For example, maybe you have a shot where two characters are arguing, or even several characters. The character who is speaking should be doing the moving, and once they stop speaking, start moving the other character who is talking.
It comes down to a real back and forth between characters. If a character is talking or their actions are the main point of the shot have the other characters in the scene stop and listen. Their movements should not be distracting at all from the main character.
An excellent representation of this technique in use is in the Despicable Me 2 trailer between the minions. If you play close attention to the shot you'll notice that the minion in the middle who is sitting to the left of the larger minion blowing the party horn has very broad and exaggerated movements, and the minions to the right and left of the shot stay almost completely still. The only things moving are their mouths and a few blinks.
As the shot progresses so do the minion's movements, just before he punches the minion next to him. This ensures that the audience keeps their attention on the two key characters throughout the scene and won't miss the point of the shot.
Planning for Clarity
It's important you start thinking about clarity in your shot during the planning phase. It should be long before you even begin animating, because the last thing you want to happen is to get half way through animating your shot only to realize it's not clear enough, and have to start over.
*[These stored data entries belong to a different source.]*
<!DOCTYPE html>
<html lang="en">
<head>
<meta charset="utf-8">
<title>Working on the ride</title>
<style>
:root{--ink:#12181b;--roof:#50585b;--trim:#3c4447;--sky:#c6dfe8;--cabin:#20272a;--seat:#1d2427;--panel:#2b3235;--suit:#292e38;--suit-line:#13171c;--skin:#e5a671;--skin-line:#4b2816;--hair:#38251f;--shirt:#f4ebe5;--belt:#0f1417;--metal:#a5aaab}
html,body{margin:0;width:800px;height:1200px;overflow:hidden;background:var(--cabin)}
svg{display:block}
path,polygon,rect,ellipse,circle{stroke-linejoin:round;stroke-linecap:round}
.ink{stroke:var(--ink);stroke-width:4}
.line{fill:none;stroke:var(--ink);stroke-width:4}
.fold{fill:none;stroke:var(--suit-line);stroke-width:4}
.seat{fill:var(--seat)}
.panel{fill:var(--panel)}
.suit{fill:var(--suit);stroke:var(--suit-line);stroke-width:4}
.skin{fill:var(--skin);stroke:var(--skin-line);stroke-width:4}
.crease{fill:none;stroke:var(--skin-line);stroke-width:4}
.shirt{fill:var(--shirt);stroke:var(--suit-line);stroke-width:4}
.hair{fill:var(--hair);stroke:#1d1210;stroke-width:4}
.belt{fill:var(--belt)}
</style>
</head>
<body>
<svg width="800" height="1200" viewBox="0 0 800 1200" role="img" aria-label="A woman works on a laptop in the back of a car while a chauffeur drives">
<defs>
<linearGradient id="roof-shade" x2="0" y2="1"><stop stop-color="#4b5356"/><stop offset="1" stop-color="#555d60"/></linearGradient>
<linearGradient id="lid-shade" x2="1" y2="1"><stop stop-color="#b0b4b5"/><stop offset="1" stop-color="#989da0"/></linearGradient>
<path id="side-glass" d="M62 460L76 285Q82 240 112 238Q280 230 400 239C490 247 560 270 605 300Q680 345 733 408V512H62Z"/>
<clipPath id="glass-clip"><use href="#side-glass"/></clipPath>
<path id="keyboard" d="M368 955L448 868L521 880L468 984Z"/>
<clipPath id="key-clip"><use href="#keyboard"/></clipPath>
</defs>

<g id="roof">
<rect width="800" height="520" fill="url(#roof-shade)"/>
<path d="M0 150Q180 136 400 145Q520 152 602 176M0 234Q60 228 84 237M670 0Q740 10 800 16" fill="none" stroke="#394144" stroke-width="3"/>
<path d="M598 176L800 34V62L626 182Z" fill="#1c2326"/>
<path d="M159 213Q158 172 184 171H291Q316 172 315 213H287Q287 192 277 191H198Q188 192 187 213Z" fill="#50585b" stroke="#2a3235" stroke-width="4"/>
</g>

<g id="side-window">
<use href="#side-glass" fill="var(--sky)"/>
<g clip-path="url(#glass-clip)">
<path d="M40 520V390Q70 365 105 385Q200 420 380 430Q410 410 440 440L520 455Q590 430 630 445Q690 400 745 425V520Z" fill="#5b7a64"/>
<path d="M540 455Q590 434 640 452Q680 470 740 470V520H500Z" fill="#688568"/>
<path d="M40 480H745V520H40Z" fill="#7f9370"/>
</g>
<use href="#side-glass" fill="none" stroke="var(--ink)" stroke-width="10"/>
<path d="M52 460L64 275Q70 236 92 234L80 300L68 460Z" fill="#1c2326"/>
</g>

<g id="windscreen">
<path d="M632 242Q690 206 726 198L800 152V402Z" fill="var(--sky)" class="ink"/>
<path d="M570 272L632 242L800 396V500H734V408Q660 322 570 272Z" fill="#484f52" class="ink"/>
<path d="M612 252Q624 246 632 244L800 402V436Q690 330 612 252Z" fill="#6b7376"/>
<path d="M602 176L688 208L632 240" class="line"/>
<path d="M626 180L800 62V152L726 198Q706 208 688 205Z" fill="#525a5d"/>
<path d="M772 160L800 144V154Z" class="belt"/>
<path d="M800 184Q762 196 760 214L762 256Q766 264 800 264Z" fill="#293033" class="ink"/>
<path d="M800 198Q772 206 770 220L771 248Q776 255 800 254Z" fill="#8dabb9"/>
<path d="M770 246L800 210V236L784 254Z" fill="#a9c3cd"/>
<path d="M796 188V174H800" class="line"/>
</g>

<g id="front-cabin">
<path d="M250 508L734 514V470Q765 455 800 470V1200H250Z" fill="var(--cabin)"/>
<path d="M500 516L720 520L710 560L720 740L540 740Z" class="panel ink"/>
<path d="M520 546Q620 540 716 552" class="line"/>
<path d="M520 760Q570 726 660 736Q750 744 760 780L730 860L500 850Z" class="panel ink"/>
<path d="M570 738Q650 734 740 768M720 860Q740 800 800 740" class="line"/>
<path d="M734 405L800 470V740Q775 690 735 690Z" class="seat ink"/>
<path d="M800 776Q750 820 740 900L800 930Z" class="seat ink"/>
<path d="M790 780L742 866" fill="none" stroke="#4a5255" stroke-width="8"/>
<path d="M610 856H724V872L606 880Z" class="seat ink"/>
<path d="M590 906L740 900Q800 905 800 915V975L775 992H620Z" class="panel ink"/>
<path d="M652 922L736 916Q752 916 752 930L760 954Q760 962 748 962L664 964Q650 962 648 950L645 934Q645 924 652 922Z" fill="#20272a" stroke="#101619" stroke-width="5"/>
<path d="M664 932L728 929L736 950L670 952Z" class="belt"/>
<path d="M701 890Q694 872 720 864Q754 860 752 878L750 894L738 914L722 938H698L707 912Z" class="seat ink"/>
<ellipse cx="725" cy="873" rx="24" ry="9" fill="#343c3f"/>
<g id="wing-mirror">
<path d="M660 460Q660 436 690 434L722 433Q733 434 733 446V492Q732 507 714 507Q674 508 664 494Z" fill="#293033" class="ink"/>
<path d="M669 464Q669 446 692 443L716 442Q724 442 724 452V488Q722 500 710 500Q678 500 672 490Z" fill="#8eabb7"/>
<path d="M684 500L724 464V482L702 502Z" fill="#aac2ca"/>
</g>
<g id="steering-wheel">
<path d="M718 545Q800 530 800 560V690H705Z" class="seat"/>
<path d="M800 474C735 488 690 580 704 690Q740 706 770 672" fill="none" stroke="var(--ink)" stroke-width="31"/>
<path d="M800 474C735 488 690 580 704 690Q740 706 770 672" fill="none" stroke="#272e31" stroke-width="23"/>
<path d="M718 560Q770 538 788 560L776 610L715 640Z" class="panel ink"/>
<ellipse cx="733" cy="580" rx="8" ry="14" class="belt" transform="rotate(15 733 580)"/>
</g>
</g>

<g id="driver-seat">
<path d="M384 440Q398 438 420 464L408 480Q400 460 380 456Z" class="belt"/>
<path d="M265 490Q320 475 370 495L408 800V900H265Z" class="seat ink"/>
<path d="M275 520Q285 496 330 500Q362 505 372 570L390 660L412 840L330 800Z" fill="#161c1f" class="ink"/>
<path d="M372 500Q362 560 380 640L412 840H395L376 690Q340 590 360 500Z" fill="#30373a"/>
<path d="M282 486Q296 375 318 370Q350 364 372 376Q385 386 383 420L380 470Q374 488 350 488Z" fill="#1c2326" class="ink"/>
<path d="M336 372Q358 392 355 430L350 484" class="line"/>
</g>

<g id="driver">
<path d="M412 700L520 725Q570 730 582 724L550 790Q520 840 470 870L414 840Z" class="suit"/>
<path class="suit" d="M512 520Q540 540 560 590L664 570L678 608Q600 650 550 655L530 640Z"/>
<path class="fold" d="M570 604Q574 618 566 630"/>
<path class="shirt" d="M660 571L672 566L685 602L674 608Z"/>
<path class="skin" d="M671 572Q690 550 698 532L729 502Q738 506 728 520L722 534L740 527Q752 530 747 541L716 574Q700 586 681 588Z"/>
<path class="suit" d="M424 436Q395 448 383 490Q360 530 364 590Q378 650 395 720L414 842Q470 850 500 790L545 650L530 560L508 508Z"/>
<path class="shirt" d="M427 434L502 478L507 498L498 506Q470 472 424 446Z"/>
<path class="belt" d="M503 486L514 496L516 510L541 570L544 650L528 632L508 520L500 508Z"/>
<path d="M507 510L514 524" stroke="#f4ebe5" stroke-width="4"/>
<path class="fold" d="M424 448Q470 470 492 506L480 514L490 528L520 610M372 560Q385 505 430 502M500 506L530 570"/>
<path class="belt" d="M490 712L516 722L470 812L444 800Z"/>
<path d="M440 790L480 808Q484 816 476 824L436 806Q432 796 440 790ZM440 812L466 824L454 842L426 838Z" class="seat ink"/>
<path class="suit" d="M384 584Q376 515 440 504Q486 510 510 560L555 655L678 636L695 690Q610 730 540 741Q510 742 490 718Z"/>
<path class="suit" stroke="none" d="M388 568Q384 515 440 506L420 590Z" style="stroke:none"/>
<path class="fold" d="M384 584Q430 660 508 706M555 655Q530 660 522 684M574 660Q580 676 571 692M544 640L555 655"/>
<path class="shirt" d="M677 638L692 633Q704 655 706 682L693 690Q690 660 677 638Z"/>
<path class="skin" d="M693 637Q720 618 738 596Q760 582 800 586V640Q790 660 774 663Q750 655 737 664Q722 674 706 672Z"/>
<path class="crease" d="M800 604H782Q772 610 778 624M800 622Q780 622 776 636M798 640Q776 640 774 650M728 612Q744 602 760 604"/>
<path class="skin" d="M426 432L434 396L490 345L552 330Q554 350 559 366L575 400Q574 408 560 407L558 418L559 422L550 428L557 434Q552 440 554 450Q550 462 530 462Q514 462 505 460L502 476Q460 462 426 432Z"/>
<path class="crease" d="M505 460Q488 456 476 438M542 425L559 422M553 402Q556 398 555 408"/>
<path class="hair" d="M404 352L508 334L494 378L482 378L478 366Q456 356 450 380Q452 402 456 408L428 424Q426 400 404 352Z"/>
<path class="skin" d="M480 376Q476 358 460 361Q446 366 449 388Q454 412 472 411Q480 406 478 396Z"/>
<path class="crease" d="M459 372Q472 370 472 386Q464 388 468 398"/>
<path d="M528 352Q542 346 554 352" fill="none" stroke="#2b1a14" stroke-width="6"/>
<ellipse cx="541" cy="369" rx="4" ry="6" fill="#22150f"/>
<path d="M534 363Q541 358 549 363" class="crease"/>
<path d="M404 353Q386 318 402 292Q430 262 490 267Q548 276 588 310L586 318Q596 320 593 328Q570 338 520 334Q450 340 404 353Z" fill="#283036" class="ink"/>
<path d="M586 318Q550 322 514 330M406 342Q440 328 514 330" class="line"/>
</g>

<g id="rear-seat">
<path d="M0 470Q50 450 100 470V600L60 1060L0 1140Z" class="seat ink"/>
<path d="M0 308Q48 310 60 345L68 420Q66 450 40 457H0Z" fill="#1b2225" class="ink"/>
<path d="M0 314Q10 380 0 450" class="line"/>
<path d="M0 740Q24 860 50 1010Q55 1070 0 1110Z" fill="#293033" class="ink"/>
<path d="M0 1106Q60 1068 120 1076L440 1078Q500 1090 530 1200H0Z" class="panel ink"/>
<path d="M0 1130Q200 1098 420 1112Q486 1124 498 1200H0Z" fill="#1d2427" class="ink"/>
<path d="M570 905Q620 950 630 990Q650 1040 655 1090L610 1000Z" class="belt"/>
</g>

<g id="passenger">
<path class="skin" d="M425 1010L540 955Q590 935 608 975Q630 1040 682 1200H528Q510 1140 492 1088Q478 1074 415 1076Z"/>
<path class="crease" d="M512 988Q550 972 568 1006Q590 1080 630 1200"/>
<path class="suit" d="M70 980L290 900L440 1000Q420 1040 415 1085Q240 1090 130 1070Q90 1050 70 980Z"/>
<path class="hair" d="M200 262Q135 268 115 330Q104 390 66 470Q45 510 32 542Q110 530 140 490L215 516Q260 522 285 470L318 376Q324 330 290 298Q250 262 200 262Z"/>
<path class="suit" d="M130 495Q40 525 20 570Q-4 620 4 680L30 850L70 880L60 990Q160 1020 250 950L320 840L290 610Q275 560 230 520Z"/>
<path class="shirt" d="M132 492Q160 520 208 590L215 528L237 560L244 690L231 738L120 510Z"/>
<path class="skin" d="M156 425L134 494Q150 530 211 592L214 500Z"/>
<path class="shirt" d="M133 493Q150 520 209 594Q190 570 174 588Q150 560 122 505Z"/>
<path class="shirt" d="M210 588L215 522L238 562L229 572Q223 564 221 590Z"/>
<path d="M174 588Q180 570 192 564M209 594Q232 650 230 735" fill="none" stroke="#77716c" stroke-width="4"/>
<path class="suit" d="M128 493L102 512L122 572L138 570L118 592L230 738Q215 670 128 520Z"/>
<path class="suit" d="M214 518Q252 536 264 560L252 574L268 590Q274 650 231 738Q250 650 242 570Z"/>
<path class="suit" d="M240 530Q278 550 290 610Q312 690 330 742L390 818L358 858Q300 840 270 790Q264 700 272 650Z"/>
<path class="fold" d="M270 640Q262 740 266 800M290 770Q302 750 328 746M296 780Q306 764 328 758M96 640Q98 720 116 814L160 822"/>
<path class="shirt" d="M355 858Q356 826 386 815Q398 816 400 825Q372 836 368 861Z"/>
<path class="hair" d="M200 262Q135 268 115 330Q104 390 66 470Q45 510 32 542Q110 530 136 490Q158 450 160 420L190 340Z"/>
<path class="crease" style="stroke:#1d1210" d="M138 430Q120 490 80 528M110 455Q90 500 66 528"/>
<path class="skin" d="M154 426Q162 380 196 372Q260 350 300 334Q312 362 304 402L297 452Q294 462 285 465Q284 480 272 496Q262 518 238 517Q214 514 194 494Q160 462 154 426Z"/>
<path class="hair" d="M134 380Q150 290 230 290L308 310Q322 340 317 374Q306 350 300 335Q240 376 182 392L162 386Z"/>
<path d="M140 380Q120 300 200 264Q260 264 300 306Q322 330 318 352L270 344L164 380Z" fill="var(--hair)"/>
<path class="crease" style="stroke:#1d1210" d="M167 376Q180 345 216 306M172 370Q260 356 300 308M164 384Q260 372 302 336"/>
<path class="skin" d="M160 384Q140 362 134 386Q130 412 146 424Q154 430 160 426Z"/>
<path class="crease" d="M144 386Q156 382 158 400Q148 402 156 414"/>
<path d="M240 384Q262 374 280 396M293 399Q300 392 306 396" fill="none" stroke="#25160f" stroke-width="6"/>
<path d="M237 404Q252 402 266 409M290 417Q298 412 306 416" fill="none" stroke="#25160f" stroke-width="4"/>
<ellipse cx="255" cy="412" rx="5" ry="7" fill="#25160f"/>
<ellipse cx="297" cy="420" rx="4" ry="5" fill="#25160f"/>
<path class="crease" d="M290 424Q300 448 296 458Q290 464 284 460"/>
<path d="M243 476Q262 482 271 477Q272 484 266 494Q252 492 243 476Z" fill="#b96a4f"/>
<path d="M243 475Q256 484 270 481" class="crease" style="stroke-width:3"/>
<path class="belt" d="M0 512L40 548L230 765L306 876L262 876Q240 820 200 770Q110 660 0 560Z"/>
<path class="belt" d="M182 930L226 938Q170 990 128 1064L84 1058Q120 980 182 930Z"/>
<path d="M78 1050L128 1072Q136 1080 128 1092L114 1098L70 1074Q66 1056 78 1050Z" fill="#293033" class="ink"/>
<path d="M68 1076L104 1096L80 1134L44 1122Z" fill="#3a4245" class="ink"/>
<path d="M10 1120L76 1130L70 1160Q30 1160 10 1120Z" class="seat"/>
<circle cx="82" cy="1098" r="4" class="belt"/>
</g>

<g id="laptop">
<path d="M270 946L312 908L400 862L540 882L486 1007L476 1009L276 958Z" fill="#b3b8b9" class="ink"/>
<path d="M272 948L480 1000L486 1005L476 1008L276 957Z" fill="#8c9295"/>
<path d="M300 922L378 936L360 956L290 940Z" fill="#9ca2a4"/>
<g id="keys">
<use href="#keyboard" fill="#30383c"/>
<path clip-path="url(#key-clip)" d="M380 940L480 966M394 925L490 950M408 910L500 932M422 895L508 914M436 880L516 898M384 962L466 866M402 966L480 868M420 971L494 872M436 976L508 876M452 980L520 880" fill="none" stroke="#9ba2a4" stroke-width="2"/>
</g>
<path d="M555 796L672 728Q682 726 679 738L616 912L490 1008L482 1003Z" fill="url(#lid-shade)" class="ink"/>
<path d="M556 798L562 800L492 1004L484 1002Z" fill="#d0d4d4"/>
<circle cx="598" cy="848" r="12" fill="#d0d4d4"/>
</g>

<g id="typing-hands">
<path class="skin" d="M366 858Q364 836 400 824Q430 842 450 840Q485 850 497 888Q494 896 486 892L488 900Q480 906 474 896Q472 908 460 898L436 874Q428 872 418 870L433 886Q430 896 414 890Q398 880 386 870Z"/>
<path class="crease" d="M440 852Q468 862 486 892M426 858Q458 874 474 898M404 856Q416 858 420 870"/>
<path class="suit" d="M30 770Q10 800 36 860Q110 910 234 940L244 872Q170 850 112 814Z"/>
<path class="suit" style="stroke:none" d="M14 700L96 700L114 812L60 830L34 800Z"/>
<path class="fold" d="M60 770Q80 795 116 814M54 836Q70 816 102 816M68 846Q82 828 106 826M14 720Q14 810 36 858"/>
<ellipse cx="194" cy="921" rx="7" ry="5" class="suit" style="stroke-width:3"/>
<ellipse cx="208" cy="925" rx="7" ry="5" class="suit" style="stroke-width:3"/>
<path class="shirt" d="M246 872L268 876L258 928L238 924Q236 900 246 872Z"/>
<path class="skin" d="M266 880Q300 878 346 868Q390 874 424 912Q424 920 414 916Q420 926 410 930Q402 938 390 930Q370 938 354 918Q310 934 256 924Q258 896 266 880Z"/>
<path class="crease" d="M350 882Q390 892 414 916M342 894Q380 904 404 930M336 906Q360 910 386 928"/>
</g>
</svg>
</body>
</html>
As you start planning think about the posing and make sure the posing you come up with has a very clear silhouette. Make sure you know the point of the shot, and what the main thing is that you want to communicate to the audience. Once you know that, then think about how you can present this to the audience using as few amount of poses as possible.
One of the most common mistakes in an animation that can cause an unclear shot is having too many ideas. Once you start putting too many ideas and too many things in a shot it gets difficult to read. Keeping it simple is the best thing you can do.
As mentioned earlier, you need to have a clear vision of what the shot is. If the character is suppose to be scared then the audience should understand and see that clearly. If you've done that, then you've achieved what you were going for.
Another common mistake which can be closely related to having too many ideas in a shot, is having too much movement. When you move things too much, your taking away from the emphasis of where the audience should be looking. You need to keep your animation simple, you don't want to hit a hundred poses in a single shot, that will only confuse the viewer.
Show Your Animation
The best way to ensure you have clarity in your animation is to show it to other people, whether it's other animators or just some friends. They should understand the point of the shot by just watching it once, if they don't then it might mean you need to go back to the drawing board and see what you can do to fix it. It could mean simplify a few poses or slowing the movements down.
Clarity in animation is arguably one of the most important aspects of a great animation. While you may have perfect movement, and beautiful implementation of the 12 principles if it's not clear then the animation doesn't work.
Next time you're working on an animation take these techniques into consideration. Make sure you've not muddied the shot with too much movement and too many poses and try to maintain clarity in animation by directing the viewer's eye with some basic stage-acting techniques. To get a more in-depth look at how you can animate some of these techniques, follow along with the Character Interaction in Maya course where you'll get the chance to animate a multi-character performance. If you have any questions or thoughts share them in the comments below!